Despite being one of the most common forms of arthritis afflicting adults, optimal care of patients with gout including treatment of acute attacks as well as long-term management is not always achieved.
By Drs. Kam Shojania and Neda Amiri on March 31, 2015
Gout is one of the most common forms of arthritis, affecting 1.4% of the population. Primary care physicians diagnose and manage most patients with gout. While the gold standard for diagnosing gout is visualization of monosodium urate crystals (MSU) in joint fluid under polarization microscopy, this is not always the case.
By Dr. Richard Kendall on January 20, 2015
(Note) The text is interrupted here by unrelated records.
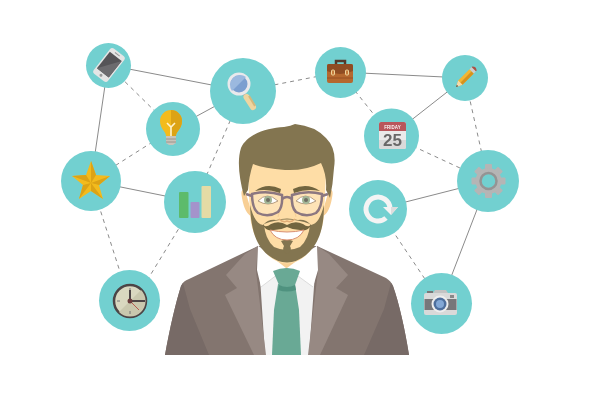
<!DOCTYPE html>
<html lang="en">
<head>
<meta charset="utf-8">
<title>Businessman and work icons</title>
<style>
:root{--teal:#72d0d0;--line:#8b8b8b;--skin:#fedda6;--skin-shade:#f8cf95;--hair:#837550;--hair-dark:#72653f;--suit:#83756f;--suit-dark:#776a66;--lapel:#978983;--shirt:#f2f2f2;--tie:#69a995;--tie-dark:#4f927f;--gold:#f3bb1c;--gold-dark:#dca315;--grey:#b5b5b5;--dark:#4c4546}
html,body{margin:0;background:#fff;overflow:hidden}
svg{display:block;width:590px;height:406px}
.links{stroke:var(--line);stroke-width:1;fill:none}
.dashed{stroke-dasharray:4 4}
.discs{fill:var(--teal)}
.calendar-text{font-family:"Liberation Sans",Arial,sans-serif;font-weight:700;text-anchor:middle}
</style>
</head>
<body>
<svg viewBox="0 0 590 406" role="img" aria-label="Smiling bearded businessman surrounded by connected work icons">
<defs>
<rect id="tooth" x="-3.5" y="-17" width="7" height="9" rx="1"/>
<path id="eye" d="M-10 1Q-1 -9 10 1Q0 7 -10 1Z"/>
</defs>

<g class="links">
<path d="M108 65L243 91M108 65L91 181M91 181L195 202M173 129L243 91M340 72L465 78M465 78L391 136M378 209L488 181M488 181L441 303"/>
<path class="dashed" d="M108 65L173 129M173 129L91 181M243 91L340 72M243 91L195 202M91 181L129 300M195 202L140 292M340 72L391 136M391 136L488 181M465 78L488 181M378 209L441 303"/>
</g>

<g class="discs">
<circle cx="108.500" cy="65.500" r="22.500"/>
<circle cx="173" cy="129" r="27"/>
<circle cx="243" cy="91" r="33"/>
<circle cx="91" cy="181" r="30"/>
<circle cx="195" cy="202" r="31"/>
<circle cx="129.500" cy="300.500" r="30.500"/>
<circle cx="340.500" cy="72.500" r="25.500"/>
<circle cx="465" cy="78" r="23"/>
<circle cx="391.500" cy="136" r="27.500"/>
<circle cx="488" cy="181" r="31"/>
<circle cx="378" cy="209" r="29"/>
<circle cx="441.500" cy="303.500" r="30.500"/>
</g>

<g id="phone" transform="translate(109 65) rotate(38)">
<rect x="-9" y="-16" width="18" height="32" rx="3" fill="#e5e5e5"/>
<rect x="-7.500" y="-11" width="15" height="21" fill="#555457"/>
<path d="M7.500 -11V10H-7.500Z" fill="#6c6b6e"/>
<path d="M-3 -13.500H3" stroke="#999"/>
<circle cy="13" r="1.500" fill="#999"/>
</g>

<g id="light-bulb">
<path d="M166 136C166 131 160 129 160 121A11 11 0 0 1 182 121C182 129 176 131 176 136Z" fill="var(--gold)"/>
<path d="M171 110A11 11 0 0 1 182 121C182 129 176 131 176 136H171Z" fill="var(--gold-dark)"/>
<path d="M167 123L171 127L175 123M171 127V136" stroke="#fff3cd" stroke-width="1.600" fill="none"/>
<path d="M166 136H176V143L173 145H169L166 143Z" fill="#c8c4bb"/>
<path d="M166 139H176M166 142H176" stroke="#98948d"/>
</g>

<g id="magnifier">
<path d="M244 94L248 100" stroke="#aaa" stroke-width="3"/>
<path d="M246.500 97L253 107" stroke="#eed5a0" stroke-width="6" stroke-linecap="round"/>
<path d="M249 96L255 106" stroke="#d4b77c" stroke-width="2"/>
<circle cx="239" cy="84" r="10" fill="#7b9fd0" stroke="#e9e9ec" stroke-width="3"/>
<path d="M232 91A10 10 0 0 1 246 77Z" fill="#9bb9df"/>
</g>

<g id="star">
<path d="M91 161L96 175L110 176L99 185L103 199L91 191L79 199L83 185L72 176L86 175Z" fill="var(--gold)"/>
<path d="M91 161L96 175L91 183ZM110 176L99 185L91 183ZM103 199L91 191V183ZM79 199L83 185L91 183ZM72 176L86 175L91 183Z" fill="var(--gold-dark)"/>
</g>

<g id="bar-chart">
<rect x="179" y="192" width="9.500" height="26" rx="1" fill="#5dbb6b"/>
<rect x="190.500" y="202" width="9" height="16" rx="1" fill="#a493cb"/>
<rect x="201.500" y="186" width="9.500" height="32" rx="1" fill="#e5dba5"/>
</g>

<g id="clock">
<circle cx="130" cy="301" r="16" fill="#d9d8c0" stroke="var(--dark)" stroke-width="2.500"/>
<path d="M119 312A15 15 0 0 0 141 290Z" fill="#c9c8ae"/>
<path d="M130 288V291M130 311V314M117 301H120" stroke="#777"/>
<path d="M130 290V301H145" fill="none" stroke="var(--dark)" stroke-width="2"/>
<path d="M130 301L139 310" stroke="#b65c50"/>
<circle cx="130" cy="301" r="2.500" fill="#6b3d3d"/>
</g>

<g id="briefcase">
<path d="M336 65V61H345V65" fill="none" stroke="#54392b" stroke-width="2.500"/>
<rect x="327" y="64" width="26" height="19" rx="2" fill="#b5682f"/>
<path d="M327 66Q327 64 329 64H351Q353 64 353 66V71Q340 77 327 71Z" fill="#8f4c23"/>
<g fill="#c77c3d" stroke="#efd39a"><rect x="331.500" y="70" width="3" height="5" rx="1"/><rect x="345.500" y="70" width="3" height="5" rx="1"/></g>
<path d="M327 78H353" stroke="#974f22"/>
</g>

<g id="pencil" transform="translate(466 77) rotate(45)">
<path d="M-3 -8H3V8L0 14L-3 8Z" fill="#f2b632"/>
<path d="M0 -8H3V8H0Z" fill="#d5921e"/>
<path d="M-3 8H3L0 14Z" fill="#f3dbae"/>
<path d="M-1 12H1L0 14Z" fill="#444"/>
<rect x="-3" y="-11" width="6" height="3" fill="#ccc"/>
<path d="M-3 -11V-12Q0 -15 3 -12V-11Z" fill="#ad4e42"/>
</g>

<g id="calendar">
<rect x="379" y="122" width="27" height="27" rx="2" fill="#eaeaea"/>
<path d="M379 140H406V147Q406 149 404 149H381Q379 149 379 147Z" fill="#dadada"/>
<path d="M379 131V124Q379 122 381 122H404Q406 122 406 124V131Z" fill="#b9565b"/>
<text class="calendar-text" x="392.500" y="128.500" font-size="4.500" fill="#fff">FRIDAY</text>
<text class="calendar-text" x="392.500" y="145.500" font-size="17" fill="#686868">25</text>
</g>

<g id="gear" transform="translate(488.500 181)">
<g fill="var(--grey)">
<use href="#tooth"/><use href="#tooth" transform="rotate(45)"/><use href="#tooth" transform="rotate(90)"/><use href="#tooth" transform="rotate(135)"/><use href="#tooth" transform="rotate(180)"/><use href="#tooth" transform="rotate(225)"/><use href="#tooth" transform="rotate(270)"/><use href="#tooth" transform="rotate(315)"/>
</g>
<circle r="10" fill="none" stroke="var(--grey)" stroke-width="6"/>
<circle r="8" fill="none" stroke="#949494" stroke-width="2.500"/>
</g>

<g id="refresh">
<path d="M386 218A12 12 0 1 1 390 208" fill="none" stroke="#f4f4f4" stroke-width="5"/>
<path d="M383 207H398L391 215Z" fill="#f4f4f4"/>
<path d="M391 207H398L391 215Z" fill="#ddd"/>
</g>

<g id="camera">
<path d="M427 293V291H433V293" fill="#777"/>
<rect x="424" y="293" width="33" height="22" rx="2" fill="#d9d9d9"/>
<rect x="424.500" y="299" width="32" height="11" fill="#77777a"/>
<path d="M433 293L435 290H446L448 293Z" fill="#c3c3c3"/>
<circle cx="440" cy="304" r="8.500" fill="#eee"/>
<circle cx="440" cy="304" r="6.500" fill="#4e6f9d"/>
<circle cx="440" cy="304" r="4" fill="#83a8d6"/>
<rect x="450" y="295" width="4" height="3" fill="#888"/>
</g>

<g id="businessman">
<g id="suit">
<path d="M165 355C170 327 176 302 181 286Q183 281 189 279L258 246H317L386 278Q391 281 393 286C399 303 405 329 409 355Z" fill="var(--suit)"/>
<path d="M165 355C170 327 176 302 181 286L183 283L190 309L209 355ZM409 355C405 329 399 303 393 286L391 283L384 309L364 355Z" fill="var(--suit-dark)"/>
<path d="M258 246L287 263L317 246L309 355H265Z" fill="var(--shirt)"/>
<path d="M258 246L256 271L266 355H254L225 295L237 288L226 275L245 254Z" fill="var(--lapel)"/>
<path d="M317 246L318 271L308 355H320L348 295L336 288L348 275L329 254Z" fill="var(--lapel)"/>
</g>
<g id="collar-and-tie">
<path d="M264 234H310V256L287 270L264 256Z" fill="var(--skin-shade)"/>
<path d="M258 246L286 268L261 287L257 270ZM317 246L287 268L313 287L318 270Z" fill="#fff"/>
<path d="M286 268L261 287M287 268L313 287" stroke="#dcdcdc"/>
<path d="M278 284H295L299 310L301 355H272L274 310Z" fill="var(--tie)"/>
<path d="M273 271Q287 265 300 271L295 285Q287 289 279 285Z" fill="var(--tie)"/>
<path d="M279 285Q287 289 295 285L296 290Q287 293 278 290Z" fill="var(--tie-dark)"/>
</g>

<g id="head">
<path d="M245 190Q240 188 242 198Q245 215 253 217ZM329 190Q334 188 332 198Q329 215 321 217Z" fill="var(--skin-shade)"/>
<path d="M247 155H327L324 215Q322 240 304 257Q287 270 270 257Q252 240 250 215Z" fill="var(--skin)"/>
<path id="beard" d="M250 205C253 217 257 224 263 225Q268 219 276 220Q287 217 298 220Q306 219 311 225C317 224 321 217 324 205C324 230 318 245 306 255Q287 270 268 255C256 245 251 230 250 205Z" fill="var(--hair)"/>
<path d="M264 224Q287 215 310 224Q309 239 300 247Q287 253 274 247Q265 239 264 224Z" fill="var(--skin)"/>
<path id="goatee" d="M281 241Q287 238 293 241L290 246Q293 251 287 254Q281 251 284 246Z" fill="var(--hair)"/>
<path id="hair" d="M244 196C239 178 237 160 241 148C247 134 267 128 284 127Q291 126 295 124Q315 126 326 138Q337 149 334 168Q333 184 330 198L326 190Q327 175 321 163Q305 171 285 170Q263 168 253 164Q249 176 248 190Z" fill="var(--hair)"/>
<path id="moustache" d="M263 225Q266 228 271 224Q279 220 287 225Q295 220 303 224Q308 228 311 225Q308 232 300 230Q293 230 287 227Q281 230 274 230Q266 232 263 225Z" fill="var(--hair-dark)"/>
<path id="smile" d="M270 230Q287 234 304 230Q299 240 287 240Q275 240 270 230Z" fill="#fff" stroke="#d99072"/>
<path id="nose" d="M279 219Q283 223 287 221Q291 223 295 219" fill="none" stroke="#e1ad76" stroke-width="1.500"/>
<path d="M282 198Q280 210 278 217M292 198Q294 210 296 217" fill="none" stroke="#f4cd96"/>
<g id="eyebrows" fill="var(--hair-dark)">
<path d="M255 191Q267 182 281 189L280 193Q267 188 255 191Z"/>
<path d="M320 191Q307 182 293 189L294 193Q307 188 320 191Z"/>
</g>
<g id="eyes">
<g fill="#fff" stroke="#a58562"><use href="#eye" x="268" y="200"/><use href="#eye" x="306" y="200"/></g>
<g fill="#8ba37c"><circle cx="268" cy="200" r="4"/><circle cx="306" cy="200" r="4"/></g>
<g fill="#4b4a3c"><circle cx="268" cy="200" r="2"/><circle cx="306" cy="200" r="2"/></g>
</g>
<g id="glasses" fill="#fff" fill-opacity=".2" stroke="#8c7780" stroke-width="2.500">
<path d="M252 194Q267 190 282 195Q283 207 278 212Q268 218 258 213Q252 208 252 194Z"/>
<path d="M322 194Q307 190 292 195Q291 207 296 212Q306 218 316 213Q322 208 322 194Z"/>
<path d="M282 199Q287 195 292 199M252 196L246 194M322 196L328 194" fill="none"/>
</g>
</g>
</g>
</svg>
</body>
</html>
Arthroscopy is often thought of as an effective, low morbidity procedure for the treatment of arthritis, symptomatic meniscus tears, or possible intra-articular loose bodies. The question is however, “Is arthroscopy effective in the treatment of arthritis or degenerative meniscus tears?”
By Drs. Kam Shojania and Neda Amiri on January 21, 2014
The Canadian Rheumatology Association (CRA), American College of Rheumatology (ACR), and European League against Rheumatism (EULAR)7 have put forward revised guidelines in the recent years in their treatment approaches for rheumatoid arthritis. More than ever there is an emphasis on early diagnosis and appropriate treatment with disease-modifying anti-rheumatic drugs (DMARDs).
By Drs. Kam Shojania and Neda Amiri on September 23, 2013
Rheumatoid arthritis has been described to be associated with an increased risk of cardiovascular disease. This risk appears to be multifactorial in nature. However, there is emerging evidence that glucocorticoids play a role.
By Dr. Ran Goldman on January 21, 2013
Acute limping is a very common chief complaint among children visiting a clinic. When children with a limp present to you, always consider the possibility of septic arthritis. How can one differentiate between transient synovitis and septic arthritis?